**Assignment:** Show every line of the data that contains the string "white".

**Task input:**

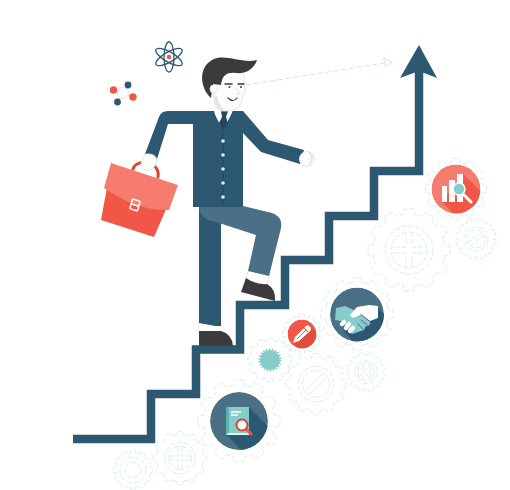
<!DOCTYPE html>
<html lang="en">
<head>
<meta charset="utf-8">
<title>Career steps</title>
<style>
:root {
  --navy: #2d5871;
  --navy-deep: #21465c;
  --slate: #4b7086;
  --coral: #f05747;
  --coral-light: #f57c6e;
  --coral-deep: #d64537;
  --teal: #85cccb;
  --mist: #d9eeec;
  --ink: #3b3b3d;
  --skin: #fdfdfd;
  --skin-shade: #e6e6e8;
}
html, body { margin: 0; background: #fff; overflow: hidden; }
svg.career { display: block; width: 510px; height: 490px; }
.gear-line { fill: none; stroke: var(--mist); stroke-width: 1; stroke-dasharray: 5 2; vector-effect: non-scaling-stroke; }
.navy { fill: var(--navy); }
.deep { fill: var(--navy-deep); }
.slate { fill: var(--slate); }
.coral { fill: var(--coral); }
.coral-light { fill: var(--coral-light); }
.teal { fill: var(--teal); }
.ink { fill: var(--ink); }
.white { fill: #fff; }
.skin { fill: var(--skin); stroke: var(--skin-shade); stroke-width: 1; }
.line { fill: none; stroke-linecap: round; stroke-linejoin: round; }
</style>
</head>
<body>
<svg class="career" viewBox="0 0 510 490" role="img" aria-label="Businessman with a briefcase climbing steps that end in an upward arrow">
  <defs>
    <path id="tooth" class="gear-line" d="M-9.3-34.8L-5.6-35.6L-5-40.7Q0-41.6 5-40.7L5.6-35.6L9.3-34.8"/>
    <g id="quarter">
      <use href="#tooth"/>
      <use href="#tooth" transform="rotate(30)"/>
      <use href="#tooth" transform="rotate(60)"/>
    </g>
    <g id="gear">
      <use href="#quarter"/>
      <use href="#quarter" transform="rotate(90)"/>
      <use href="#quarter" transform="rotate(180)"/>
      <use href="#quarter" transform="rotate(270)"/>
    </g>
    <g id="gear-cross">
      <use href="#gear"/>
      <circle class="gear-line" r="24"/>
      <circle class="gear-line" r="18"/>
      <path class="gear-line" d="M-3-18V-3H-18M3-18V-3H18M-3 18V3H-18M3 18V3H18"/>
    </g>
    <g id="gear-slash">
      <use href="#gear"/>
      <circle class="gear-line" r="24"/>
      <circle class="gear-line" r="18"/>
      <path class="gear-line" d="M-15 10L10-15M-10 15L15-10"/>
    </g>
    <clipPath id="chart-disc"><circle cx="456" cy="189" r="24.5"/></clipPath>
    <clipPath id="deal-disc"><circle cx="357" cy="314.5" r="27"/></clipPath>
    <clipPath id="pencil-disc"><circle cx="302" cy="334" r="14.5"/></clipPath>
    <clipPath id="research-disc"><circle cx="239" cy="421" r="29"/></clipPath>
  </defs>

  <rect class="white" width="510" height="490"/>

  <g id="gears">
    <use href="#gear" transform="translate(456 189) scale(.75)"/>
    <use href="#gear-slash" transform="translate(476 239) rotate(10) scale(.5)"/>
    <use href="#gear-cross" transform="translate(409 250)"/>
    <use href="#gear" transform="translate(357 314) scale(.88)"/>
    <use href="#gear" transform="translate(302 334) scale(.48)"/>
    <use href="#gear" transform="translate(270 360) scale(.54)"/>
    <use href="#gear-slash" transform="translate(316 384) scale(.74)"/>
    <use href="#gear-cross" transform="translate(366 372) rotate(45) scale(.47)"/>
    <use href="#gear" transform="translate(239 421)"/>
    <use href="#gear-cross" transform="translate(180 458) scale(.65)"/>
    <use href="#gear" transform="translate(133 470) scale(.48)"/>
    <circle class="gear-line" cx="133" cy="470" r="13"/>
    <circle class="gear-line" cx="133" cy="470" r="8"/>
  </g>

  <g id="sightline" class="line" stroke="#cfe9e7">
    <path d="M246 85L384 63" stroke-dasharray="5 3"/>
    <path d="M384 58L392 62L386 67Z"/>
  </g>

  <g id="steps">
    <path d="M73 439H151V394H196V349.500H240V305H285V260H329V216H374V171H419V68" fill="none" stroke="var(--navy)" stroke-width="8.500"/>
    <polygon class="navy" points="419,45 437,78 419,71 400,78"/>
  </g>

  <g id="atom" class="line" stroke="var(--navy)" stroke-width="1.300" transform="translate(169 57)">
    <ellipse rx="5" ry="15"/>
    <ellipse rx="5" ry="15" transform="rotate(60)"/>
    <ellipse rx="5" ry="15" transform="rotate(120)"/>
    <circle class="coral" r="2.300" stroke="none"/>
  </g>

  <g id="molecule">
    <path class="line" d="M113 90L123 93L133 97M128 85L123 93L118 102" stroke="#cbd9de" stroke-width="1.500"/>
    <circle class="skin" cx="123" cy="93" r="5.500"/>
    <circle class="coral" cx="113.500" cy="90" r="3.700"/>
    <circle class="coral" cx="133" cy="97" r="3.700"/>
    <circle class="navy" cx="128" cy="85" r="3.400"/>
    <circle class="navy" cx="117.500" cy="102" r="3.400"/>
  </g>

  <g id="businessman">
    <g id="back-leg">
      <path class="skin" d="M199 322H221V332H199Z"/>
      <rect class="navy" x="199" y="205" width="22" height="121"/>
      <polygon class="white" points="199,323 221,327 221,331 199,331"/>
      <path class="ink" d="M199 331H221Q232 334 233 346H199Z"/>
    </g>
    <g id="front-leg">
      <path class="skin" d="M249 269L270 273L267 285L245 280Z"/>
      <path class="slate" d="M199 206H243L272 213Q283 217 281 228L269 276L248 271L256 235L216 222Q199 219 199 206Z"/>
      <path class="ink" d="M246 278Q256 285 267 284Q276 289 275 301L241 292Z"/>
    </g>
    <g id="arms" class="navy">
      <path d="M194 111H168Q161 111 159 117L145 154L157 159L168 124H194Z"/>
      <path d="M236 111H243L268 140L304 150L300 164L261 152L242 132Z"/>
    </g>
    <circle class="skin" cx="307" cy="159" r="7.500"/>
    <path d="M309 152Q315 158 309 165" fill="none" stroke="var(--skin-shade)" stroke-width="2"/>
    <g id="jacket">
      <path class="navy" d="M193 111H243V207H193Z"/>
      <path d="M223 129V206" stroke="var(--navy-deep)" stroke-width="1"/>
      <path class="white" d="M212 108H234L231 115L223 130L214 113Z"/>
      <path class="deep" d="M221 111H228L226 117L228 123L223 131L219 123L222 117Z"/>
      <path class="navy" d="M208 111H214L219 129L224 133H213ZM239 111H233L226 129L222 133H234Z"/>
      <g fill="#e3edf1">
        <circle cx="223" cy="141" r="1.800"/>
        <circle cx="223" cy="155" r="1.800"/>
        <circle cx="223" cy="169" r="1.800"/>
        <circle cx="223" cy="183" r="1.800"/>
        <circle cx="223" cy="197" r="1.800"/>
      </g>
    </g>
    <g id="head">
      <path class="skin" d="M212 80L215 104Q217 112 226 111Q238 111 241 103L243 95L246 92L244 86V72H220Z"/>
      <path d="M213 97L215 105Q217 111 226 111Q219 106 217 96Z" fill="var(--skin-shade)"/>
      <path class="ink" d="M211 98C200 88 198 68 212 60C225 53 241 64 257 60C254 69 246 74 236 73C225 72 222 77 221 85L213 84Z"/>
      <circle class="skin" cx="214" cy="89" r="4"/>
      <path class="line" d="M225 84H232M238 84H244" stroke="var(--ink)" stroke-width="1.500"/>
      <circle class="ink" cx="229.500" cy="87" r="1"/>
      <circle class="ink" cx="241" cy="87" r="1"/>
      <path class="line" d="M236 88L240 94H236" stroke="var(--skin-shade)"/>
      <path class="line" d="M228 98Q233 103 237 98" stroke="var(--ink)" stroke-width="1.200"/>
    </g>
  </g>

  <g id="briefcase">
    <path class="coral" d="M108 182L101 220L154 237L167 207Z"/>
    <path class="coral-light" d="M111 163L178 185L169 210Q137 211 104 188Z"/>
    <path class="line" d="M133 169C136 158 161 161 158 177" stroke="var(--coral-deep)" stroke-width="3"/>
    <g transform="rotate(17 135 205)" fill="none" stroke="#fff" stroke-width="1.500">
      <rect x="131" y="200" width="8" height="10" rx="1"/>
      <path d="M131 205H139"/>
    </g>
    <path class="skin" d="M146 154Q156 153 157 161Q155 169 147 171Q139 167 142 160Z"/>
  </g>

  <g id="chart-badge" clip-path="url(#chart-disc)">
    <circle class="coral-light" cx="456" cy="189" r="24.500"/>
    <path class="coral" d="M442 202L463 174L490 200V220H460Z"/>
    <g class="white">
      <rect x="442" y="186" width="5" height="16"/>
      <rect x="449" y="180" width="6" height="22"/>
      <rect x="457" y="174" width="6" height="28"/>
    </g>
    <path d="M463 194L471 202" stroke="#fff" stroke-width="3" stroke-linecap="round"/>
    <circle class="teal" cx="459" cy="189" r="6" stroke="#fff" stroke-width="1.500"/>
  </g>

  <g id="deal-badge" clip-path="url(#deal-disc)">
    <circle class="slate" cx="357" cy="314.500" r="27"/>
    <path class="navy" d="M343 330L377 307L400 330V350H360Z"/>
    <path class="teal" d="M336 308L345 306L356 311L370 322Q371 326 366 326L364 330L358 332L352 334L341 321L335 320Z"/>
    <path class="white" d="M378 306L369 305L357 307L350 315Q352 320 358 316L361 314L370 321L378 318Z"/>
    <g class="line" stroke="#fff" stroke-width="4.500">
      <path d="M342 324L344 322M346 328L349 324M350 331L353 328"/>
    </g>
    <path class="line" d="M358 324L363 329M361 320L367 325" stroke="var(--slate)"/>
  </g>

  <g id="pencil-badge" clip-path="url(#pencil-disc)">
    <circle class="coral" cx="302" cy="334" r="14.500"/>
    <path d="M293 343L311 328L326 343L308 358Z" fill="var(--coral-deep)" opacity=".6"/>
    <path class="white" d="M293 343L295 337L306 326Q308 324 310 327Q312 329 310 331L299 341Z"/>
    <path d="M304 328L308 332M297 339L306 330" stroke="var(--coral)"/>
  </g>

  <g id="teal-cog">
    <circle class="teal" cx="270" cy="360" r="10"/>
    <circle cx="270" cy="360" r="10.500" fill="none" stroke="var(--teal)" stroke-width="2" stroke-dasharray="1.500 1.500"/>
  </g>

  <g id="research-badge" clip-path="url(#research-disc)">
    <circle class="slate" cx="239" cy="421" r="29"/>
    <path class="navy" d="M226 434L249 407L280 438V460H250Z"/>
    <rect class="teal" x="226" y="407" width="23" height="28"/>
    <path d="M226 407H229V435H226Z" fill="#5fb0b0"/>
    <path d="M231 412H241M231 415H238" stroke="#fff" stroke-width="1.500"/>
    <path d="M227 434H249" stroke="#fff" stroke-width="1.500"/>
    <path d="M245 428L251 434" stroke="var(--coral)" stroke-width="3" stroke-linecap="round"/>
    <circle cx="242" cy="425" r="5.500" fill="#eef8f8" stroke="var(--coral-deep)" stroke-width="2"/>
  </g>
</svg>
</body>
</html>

**Response for this exercise:**
.white { fill: #fff; }
  <rect class="white" width="510" height="490"/>
      <polygon class="white" points="199,323 221,327 221,331 199,331"/>
      <path class="white" d="M212 108H234L231 115L223 130L214 113Z"/>
    <g class="white">
    <path class="white" d="M378 306L369 305L357 307L350 315Q352 320 358 316L361 314L370 321L378 318Z"/>
    <path class="white" d="M293 343L295 337L306 326Q308 324 310 327Q312 329 310 331L299 341Z"/>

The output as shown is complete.